Lincoln Center

Lincoln Center


The Kardashians’ Cosmetic Battle Updates: Chroma v Khroma v Kroma

The standard for trademark infringement is consumer confusion, so you be the judge?

Chroma-Makeup-Studio-black2-e1351694269693-150x150                                  kromamakeup1

The Kardashians launched a cosmetic brand, KHROMA, in November 2012. Almost immediately, two legal actions were commenced and are still ongoing. There are a lot of details involved with both of these cases, which can be further read about by clicking here.

The first lawsuit was commenced by CHROMA, a Beverly Hills make-up studio, and was for trademark infringement due to the likelihood of consumer confusion in the marketplace. The suit is actually against Boldface, which is the licensing and branding company that holds the rights to the Kardashians’ names and likenesses. CHROMA made a motion for a preliminary injunction soon after commencement. The district court denied this motion and held that significant harm to Boldface tips the balance of equities against issuing an injunction. A trial date has been set for April 22, 2014.

The second lawsuit was commenced by the Kardashians, who filed for declaratory judgment that the use of KHROMA did not infringe the trademark rights of the cosmetic line KROMA, owned by Lee Tillett. Tillett then filed a counterclaim for trademark infringement alleging that Boldface’s intentional conduct, with using KHROMA, has caused actual confusion in the marketplace. Tillett also filed for a preliminary injunction, which was granted. However, Boldface filed for a stay on the injunction so this has not taken place and will not until a final decision is made.
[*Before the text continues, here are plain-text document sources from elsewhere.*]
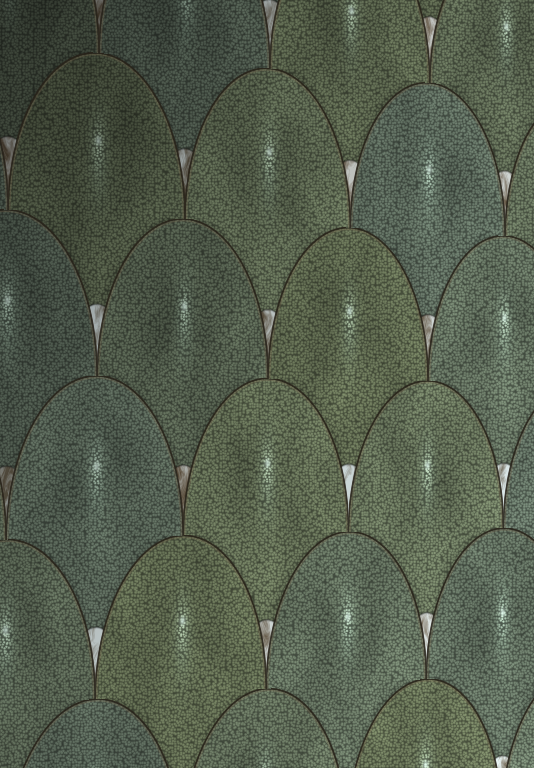
Reproduce this pattern procedurally as a WebGL 1 fragment shader.

```glsl
precision highp float;
uniform vec2 u_resolution;

const vec3 TEAL = vec3(0.302, 0.349, 0.305);
const vec3 OLIVE = vec3(0.326, 0.362, 0.272);
const vec3 SPINE = vec3(0.47, 0.56, 0.50);
const vec3 GLINT = vec3(0.76, 0.84, 0.80);
const vec3 PEARL = vec3(0.75, 0.77, 0.76);
const vec3 HORN = vec3(0.36, 0.31, 0.24);
const vec3 SEAM = vec3(0.15, 0.125, 0.09);
const vec3 COPPER = vec3(0.44, 0.38, 0.29);

const float SEAM_HALF = 0.0011;
const float INLAY_TOP = 0.555;

vec2 hash2(vec2 p) {
  return fract(sin(vec2(dot(p, vec2(127.1, 311.7)), dot(p, vec2(269.5, 183.3)))) * 43758.5);
}

// Distance to the nearest jittered cell centre
float cellular(vec2 p) {
  vec2 cell = floor(p);
  vec2 f = p - cell;
  float nearest = 2.0;
  for (int j = -1; j <= 1; j++) {
    for (int i = -1; i <= 1; i++) {
      vec2 o = vec2(float(i), float(j));
      vec2 r = o + 0.1 + 0.8 * hash2(cell + o) - f;
      nearest = min(nearest, dot(r, r));
    }
  }
  return sqrt(nearest);
}

// Soft cloudiness from warped layered sines, about -1 to 1
float clouds(vec2 p) {
  float sum = 0.0;
  float amp = 0.5;
  for (int i = 0; i < 4; i++) {
    p += 0.6 * sin(p.yx * 1.3 + float(i) * 2.1);
    sum += amp * sin(p.x) * sin(p.y + 0.7);
    p = mat2(1.5, 1.1, -1.1, 1.5) * p;
    amp *= 0.6;
  }
  return sum;
}

float bell(float x, float width) {
  return exp(-x * x / (width * width));
}

// Obliquely seen wall: x counts columns, y counts rows downward
vec2 wallCoords(vec2 p, float rowHeight) {
  float s = p.x - 0.1263 - 0.006 * (p.y - 0.5);
  return vec2(s / (0.2303 - 0.0344 * s), (0.5124 - 0.015 * p.x - p.y) / rowHeight);
}

// Offset from the centre of the nearest scale in a half-staggered row
float columnOffset(float u, float row) {
  return fract(u - 0.5 * mod(row, 2.0) + 0.5) - 0.5;
}

// Signed distance to the elliptical arch, in canvas units
float archDistance(float du, float v, vec2 cellSize) {
  vec2 q = vec2(2.0 * du, 1.0 - v);
  float r = max(length(q), 0.001);
  return (r - 1.0) * r / length(q * vec2(2.0, 1.0) / cellSize);
}

// Pebbled leather; local.y runs down from the apex
vec3 leather(vec2 local, vec2 id, vec2 p) {
  float tint = 0.5 + 0.5 * cos(1.9 * (id.x - 1.4) + 0.9 * id.y * (id.y + 1.0));
  vec3 col = mix(TEAL, OLIVE, tint);
  vec2 seed = hash2(id + 7.0);
  col *= 0.96 + 0.1 * seed.x;

  // Smoky flanks, paler crown
  float mottle = clouds(local * vec2(9.0, 5.0) + seed * 30.0);
  float flank = bell(abs(local.x) - 0.14, 0.13) * bell(local.y - 0.65, 0.4);
  col *= 1.05 + 0.11 * mottle - 0.12 * flank;

  // Fine pebbles of uneven polish
  float pebble = cellular(p * 265.0 + seed * 40.0);
  float polish = clouds(p * 330.0);
  float grain = mix(1.25, 0.74, smoothstep(0.08, 0.8, pebble)) + 0.09 * polish;
  float spine = bell(local.x, 0.05) * bell(local.y - 0.64, 0.26);
  col = mix(col, SPINE, 0.3 * spine) * grain;

  vec2 eye = vec2(local.x, local.y - 0.56 - 0.05 * (seed.y - 0.5));
  float glint = bell(eye.x, 0.016) * bell(eye.y, 0.028);
  float trail = bell(eye.x, 0.028) * bell(eye.y - 0.03, 0.13);
  col += GLINT * 0.3 * trail * smoothstep(0.55, 0.15, pebble);
  return mix(col, GLINT, 0.8 * glint);
}

// Shell inlay with slanted bands
vec3 shell(vec2 local, vec2 id) {
  vec2 seed = hash2(id + 3.0);
  float band = clouds(local * vec2(45.0, 16.0) + seed * 50.0);
  float wear = clamp(0.1 + 0.6 * seed.x * seed.x + 0.8 * band, 0.0, 1.0);
  return mix(PEARL, HORN, wear) + 0.05 * vec3(-0.5, 0.2, 0.6) * (seed.y - 0.3);
}

void main() {
  vec2 p = gl_FragCoord.xy / u_resolution.y;
  float px = 1.0 / u_resolution.y;
  vec2 cellSize = vec2(0.2303 - 0.069 * (p.x - 0.1263), 0.2151 - 0.0377 * p.x);
  vec2 wall = wallCoords(p, cellSize.y);

  // Front row, with the row above it showing through the gaps
  float row = floor(wall.y);
  float v = wall.y - row;
  float du = columnOffset(wall.x, row);
  float gap = columnOffset(wall.x, row - 1.0);
  float d = archDistance(du, v, cellSize);

  vec3 front = leather(vec2(du, v), vec2(wall.x - du, row), p);
  vec2 backId = vec2(wall.x - gap, row - 1.0);
  vec3 back = leather(vec2(gap, v + 1.0), backId, p);
  back *= 1.0 - 0.2 * exp(-max(d, 0.0) / 0.005);

  float top = (v - INLAY_TOP - 8.0 * gap * gap) * cellSize.y;
  back = mix(back, shell(vec2(gap, v), backId), smoothstep(-px, px, top));
  back *= 1.0 - 0.35 * bell(top, 0.0015);
  vec3 col = mix(front, back, smoothstep(-px, px, d));

  // Light grows toward the lower right and fades in the upper left corner
  col *= 0.76 + 0.42 * p.x + 0.2 * (1.0 - p.y);
  col *= 1.0 - 0.25 * bell(length(p - vec2(0.0, 1.0)), 0.3);

  // Dark seam with a thin warm lip
  float lip = bell(d + 0.0022, 0.0011);
  col = mix(col, COPPER, 0.4 * lip);
  float seam = 1.0 - smoothstep(SEAM_HALF - 0.6 * px, SEAM_HALF + 0.6 * px, abs(d));
  col = mix(col, SEAM, 0.85 * seam);

  gl_FragColor = vec4(clamp(col, 0.0, 1.0), 1.0);
}
```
There has been no final decision, but a trial date has been set for April 22, 2014.

A recent update for these cases is that various media outlets, LA Times, Huffington Post, Daily Mail, etc, have reported that the brand name was being changed to KARDASHIAN BEAUTY. I contacted all of the parties, and Chroma and Boldface declined to make any comment at this time. However, Kroma Makeup made the following statement:

“Ms.Tillett is unaware of any name change having taken place. If reports prove to be true, she will be relieved to return her focus to her business, Kroma Makeup, the company she created 12 years ago. As a small business owner, this issue has been challenging. Ending the market confusion created by the Kardashian-sponsored Khroma brand will allow Ms. Tillett to move forward.”

I then visited the USPTO website to find that on May 6, 2013, a new trademark application was filed for KARDASHIAN BEAUTY. However, it is not certain how this change will impact the ongoing lawsuits. The fact that the mark is being changed does not mean the lawsuits just vanish.


My personal thoughts on this matter are that the legal team for Boldface and the Kardashians should have been more effective with their role in counseling their clients. The media and general public might point the finger at the Kardashians, but I would point it more towards the attorneys. It was evident that legal action was likely to ensue. The client’s best interest would have been to use a different mark and avoid costly litigation. While Boldface and the Kardashians wanted to maintain their initial investments, I am certain that the costs and time exhausted to date far outweigh what the costs would have been to go ahead and change the mark last year. As it stands now, allegedly the mark is being changed, but costs are still unknown as legal expenses will continue, and damages or settlements still might occur.

All in all, it just seems like a long road to continue to use KHROMA, all to end up changing it anyways. Poor business decisions and the like could be blamed, but one can’t ignore ineffective or questionable legal counsel as well.